The drawback with Encyclopedia Britannica's entry is that it provides only 75 of the full 683 word entry. You have to pay for anything more. There is a free trial, but then afterwards its $69.95 a year.

Wikipedia offers over 3,000 words but its drawback is that it does not offer any references or sources., but there are links to a host of related terms used within the document. And that is Hoiberg's chief charge against Wikipedia. Because it is open to anyone to edit, there is the threat of "vandalism" from purposely posting erroneous data.

My gut feeling is that the pay for information business model of the Encyclopedia Britannica is never going to survive. People will rely on the free Wikipedia more and more. And the key to using this data is to rely on the old consumer warning Caveat emptor.

Wednesday, October 04, 2006

Andrew Sullivan | The Daily Dish: Instant Messages

So Andrew Sullivan, in the wake of the Mark Foley scandal, wonders why people save their instant messages (Andrew Sullivan | The Daily Dish: Instant Messages). This is why my gut tells me that the Web 2.0 wonders (i.e., blogs, wikis, etc.) that are supposed to revolutionize learning in the corporate world, will not happen for at least another 20 years.

Wholesale adoption of these tools will not take place as long as the movers and shakers who hold the purse strings remain ignorant of technology.
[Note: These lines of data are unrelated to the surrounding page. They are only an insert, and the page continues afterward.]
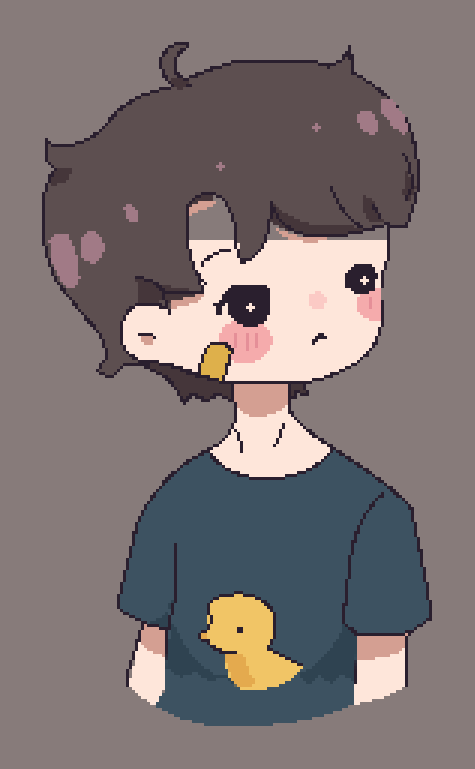
<!DOCTYPE html>
<html lang="en">
<head>
<meta charset="utf-8">
<title>Pixel boy with duck shirt</title>
<style>
:root {
  --backdrop: #877b7a;
  --ink: #2a1f2e;
  --hair: #5d4f50;
  --hair-dark: #45363a;
  --hair-shine: #a17a86;
  --skin: #fee6da;
  --skin-shade: #d49f92;
  --blush: #f5abac;
  --blush-soft: #fbcac5;
  --blush-line: #e58f98;
  --shirt: #3d5261;
  --shirt-shade: #2f4351;
  --duck: #f1c566;
  --duck-shade: #e4aa4e;
  --plaster: #deb04b;
}
html, body { margin: 0; overflow: hidden; background: var(--backdrop); }
svg { display: block; width: 475px; height: 769px; }
.portrait { shape-rendering: crispEdges; stroke-linejoin: round; }
.outlined { stroke: var(--ink); stroke-width: 3; }
.line { fill: none; stroke: var(--ink); stroke-width: 3; }
.ink { fill: var(--ink); }
.hair { fill: var(--hair); }
.hair-dark { fill: var(--hair-dark); }
.shine { fill: var(--hair-shine); }
.skin { fill: var(--skin); }
.skin-shade { fill: var(--skin-shade); }
.blush { fill: var(--blush); }
.blush-soft { fill: var(--blush-soft); }
.blush-line { fill: none; stroke: var(--blush-line); stroke-width: 3; }
.shirt { fill: var(--shirt); }
.shirt-shade { fill: var(--shirt-shade); }
.duck { fill: var(--duck); }
.duck-shade { fill: var(--duck-shade); }
.plaster { fill: var(--plaster); }
.glint { fill: var(--skin); }
</style>
</head>
<body>
<svg viewBox="0 0 475 769" role="img" aria-label="Pixel drawing of a boy with dark hair, a plaster on his cheek and a duck on his shirt">
  <defs>
    <filter id="pixel-grid" filterUnits="userSpaceOnUse" x="0" y="0" width="475" height="769" color-interpolation-filters="sRGB">
      <feFlood x="1" y="1" width="1" height="1" flood-color="#000" result="dot"/>
      <feComposite in="dot" in2="dot" operator="over" x="0" y="0" width="3" height="3" result="cell"/>
      <feTile in="cell" result="grid"/>
      <feComposite in="SourceGraphic" in2="grid" operator="in" result="samples"/>
      <feMorphology in="samples" operator="dilate" radius="1"/>
    </filter>
    <path id="sparkle" d="M-1-4H2V-1H5V2H2V5H-1V2H-4V-1H-1Z"/>
    <path id="face-shape" d="M150 240H387V262Q380 278 381 300V328Q376 350 355 364Q332 377 305 383H230Q200 379 168 364L145 362Z"/>
    <path id="shirt-shape" d="M208 450Q176 466 155 494Q138 512 133 542L117 607Q138 624 168 629L165 690L155 705Q178 722 220 727Q300 728 353 705L357 634Q390 637 411 632L432 617L421 555L411 508Q390 484 333 448C310 487 230 490 208 450Z"/>
    <path id="duck-shape" d="M208 606C220 590 258 588 272 610Q280 630 268 648L285 657L304 667Q286 689 258 689H240Q226 680 224 654Q210 648 207 637Z"/>
    <clipPath id="face-clip"><use href="#face-shape"/></clipPath>
    <clipPath id="shirt-clip"><use href="#shirt-shape"/></clipPath>
    <clipPath id="duck-clip"><use href="#duck-shape"/></clipPath>
  </defs>

  <g class="portrait" filter="url(#pixel-grid)">
    <g id="back-hair">
      <path class="hair-dark outlined" d="M130 340L146 368Q168 374 178 392L184 403L192 394L207 401L218 394L233 402V370Z"/>
      <path class="hair-dark outlined" d="M286 380V394L297 399L294 391L307 395L303 380Z"/>
    </g>

    <g id="neck">
      <path class="skin" d="M231 384H289V409Q300 428 333 448Q310 482 269 480Q228 480 208 450Q232 440 236 415Z"/>
      <path class="skin-shade" d="M231 384H289V403Q279 414 258 418Q242 414 234 405Z"/>
      <path class="line" d="M231 384L236 413Q234 438 208 450M289 384V409Q300 428 333 448M236 428L243 452M283 422Q282 438 273 448"/>
    </g>

    <g id="arms">
      <path class="skin" d="M143 624L129 685Q140 698 155 706L165 688L168 624Z"/>
      <path class="skin-shade" d="M143 624H168L166 657Q151 654 139 642Z"/>
      <path class="line" d="M143 624L129 670L127 688M167 626L165 688"/>
      <path class="skin" d="M357 630L353 705Q392 698 406 685L409 630Z"/>
      <path class="skin-shade" d="M357 630H409V646Q388 661 357 659Z"/>
      <path class="line" d="M357 634L353 703M409 630Q404 658 406 688"/>
    </g>

    <g id="shirt">
      <use class="shirt" href="#shirt-shape"/>
      <g class="shirt-shade" clip-path="url(#shirt-clip)">
        <path d="M175 596Q170 617 150 622L168 632V605Z"/>
        <path d="M173 622Q186 657 214 674H300Q330 660 345 622L360 634L355 682L342 674L333 684L319 676L308 686L297 675L281 684H233L222 676L210 683L196 671L181 678L164 666Z"/>
      </g>
      <path class="line" d="M208 450Q176 466 155 494Q138 512 133 542L117 607Q138 624 168 629M333 448Q390 484 411 508L421 555L432 617L411 632Q380 637 357 634L343 622L349 570Q353 520 383 494M208 450C230 490 310 487 333 448M174 542L177 588L168 630"/>
    </g>

    <g id="duck">
      <path class="duck-shade outlined" d="M209 628L197 636L207 642L214 638Z"/>
      <use class="duck" href="#duck-shape"/>
      <g class="duck-shade" clip-path="url(#duck-clip)">
        <path d="M223 653Q237 651 244 656L251 675L258 681L252 686H234Z"/>
      </g>
      <path class="line" d="M207 629L212 622L207 606C220 590 258 588 272 610Q280 630 268 648L285 657L304 667M207 641Q213 649 226 653H237"/>
      <rect class="ink" x="236" y="626" width="6" height="6"/>
    </g>

    <g id="face">
      <use class="skin" href="#face-shape"/>
      <g clip-path="url(#face-clip)">
        <ellipse class="blush" cx="245" cy="341" rx="27" ry="22"/>
        <ellipse class="blush" cx="376" cy="304" rx="20" ry="17"/>
        <path class="blush-line" d="M235 334V347M246 334V351M256 334V347M371 298V310"/>
        <circle class="blush-soft" cx="317" cy="301" r="9"/>
      </g>
      <path class="line" d="M387 225V262Q380 278 381 300V328Q376 350 355 364Q332 377 305 383H230Q200 379 168 364"/>
      <path class="line" d="M311 344L321 334L326 340"/>
      <path class="line" d="M201 266Q210 251 232 250"/>
      <g id="plaster">
        <path class="plaster outlined" d="M197 374L205 350Q213 340 225 344L232 351L223 382Z"/>
      </g>
      <g id="left-eye">
        <path class="ink" d="M221 301Q223 285 243 284H262L271 290V311L265 323Q249 330 235 322L229 314L228 302L223 305L222 314H216L214 304Z"/>
        <use class="glint" href="#sparkle" x="249" y="307"/>
      </g>
      <g id="right-eye">
        <path class="ink" d="M344 280Q348 266 359 263L373 265L377 275L375 289Q366 297 352 292L348 284L345 291Z"/>
        <use class="glint" href="#sparkle" x="363" y="280"/>
      </g>
    </g>

    <g id="front-hair">
      <path class="hair" d="M176 86Q132 94 112 117Q94 143 65 146Q53 148 46 139V161L55 169Q43 185 42 216Q43 257 58 283L86 318Q108 340 106 358L97 371L110 378L126 364L150 364L165 310L205 292Q184 254 186 206Q203 185 225 200Q239 224 240 262Q270 256 272 205Q282 237 324 238Q352 236 386 224L406 228Q412 211 416 199Q423 158 407 122Q390 92 353 73L350 46Q344 64 328 65Q309 60 242 61Q204 68 176 86Z"/>
      <path class="hair-dark" d="M53 167H74L68 180L52 187ZM136 280Q150 276 162 285L205 292L200 298L178 305L165 300L140 305ZM272 203Q288 218 312 224H349L366 231Q338 239 306 236L285 230L271 222ZM363 194L374 202L385 223L365 220ZM406 170L416 187L410 202L403 193ZM186 205Q200 191 216 193L212 201Q197 201 188 211Z"/>
      <path class="skin-shade" d="M189 207Q202 197 217 202L211 207L188 216ZM276 228Q303 240 329 238L313 243L284 238ZM170 302L205 293L198 302L172 309Z"/>
      <path class="line" d="M176 86Q132 94 112 117Q94 143 65 146Q53 148 46 139V161L55 169Q43 185 42 216Q43 257 58 283L86 318Q108 340 106 358L97 371L110 378L126 364L150 364M136 278Q152 278 164 291L204 292L198 276Q184 250 187 207Q203 184 225 200Q238 224 236 245L241 262Q271 256 271 203Q282 237 324 237Q352 236 386 224L406 228Q412 211 416 199Q423 158 407 122Q390 92 353 73L350 46Q344 64 328 65Q309 60 242 61Q204 68 176 86"/>
      <path class="line" d="M331 186Q337 208 354 222L366 230M401 152Q414 164 411 190L406 200M372 203L382 220M206 286L198 274"/>
      <g id="cowlick">
        <path class="hair outlined" d="M176 86Q158 77 162 57Q169 42 188 42L187 48Q172 54 176 72L184 80L190 86Z"/>
        <path class="hair-dark" d="M168 80L178 77L190 83L178 91Z"/>
      </g>
      <path class="hair outlined" d="M326 67Q347 62 350 46L352 72"/>
      <g id="hair-shine" class="shine">
        <path d="M49 239Q57 230 69 235L76 252L80 279L73 290L62 284L52 264Z"/>
        <ellipse cx="92" cy="247" rx="12" ry="16"/>
        <path d="M123 207L130 203L139 214L137 222L129 221Z"/>
        <path d="M356 116L363 109L375 114L380 129L371 136L361 128Z"/>
        <path d="M380 101L390 98L402 112L409 128L404 134L393 127L381 112Z"/>
        <use href="#sparkle" x="219" y="165"/>
        <use href="#sparkle" x="315" y="126"/>
      </g>
    </g>

    <g id="ear">
      <path class="skin" d="M166 308Q145 299 130 309Q119 321 122 342Q128 360 148 362L172 364L198 350V306L174 310Z"/>
      <path class="line" d="M163 292L170 316M166 308Q145 299 130 309Q119 321 122 342Q128 360 148 362L168 364L197 374"/>
      <path class="skin-shade" d="M140 337H155L153 346L145 345Z"/>
      <path class="line" d="M138 336Q147 331 155 338"/>
    </g>
  </g>
</svg>
</body>
</html>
Sure they use computers, but they only know what needs to be known, for instance, send a memo via email, complete an online form, or create an Excel spreadsheet.

Everything else is pure mumbo-jumbo to them. Change will not occur until the current in-school generation that is growing up with the likes of You Tube and MySpace reach senior management positions will you see massive adoption of these tools.

Sunday, October 01, 2006

Podcasting to train

An interesting paper, titled Podcasting: Co-opting MP3 Players for Education and Training Purposes makes some interesting points about how podcasting can be implemented into the corporate training world. Yet, something about it nags at me. Yes, hearing a voice providing instruction is many times better than reading—although some would argue there are those who learn better by reading rather than listening—it is still somewhat impractical unless wedded to some other form of training.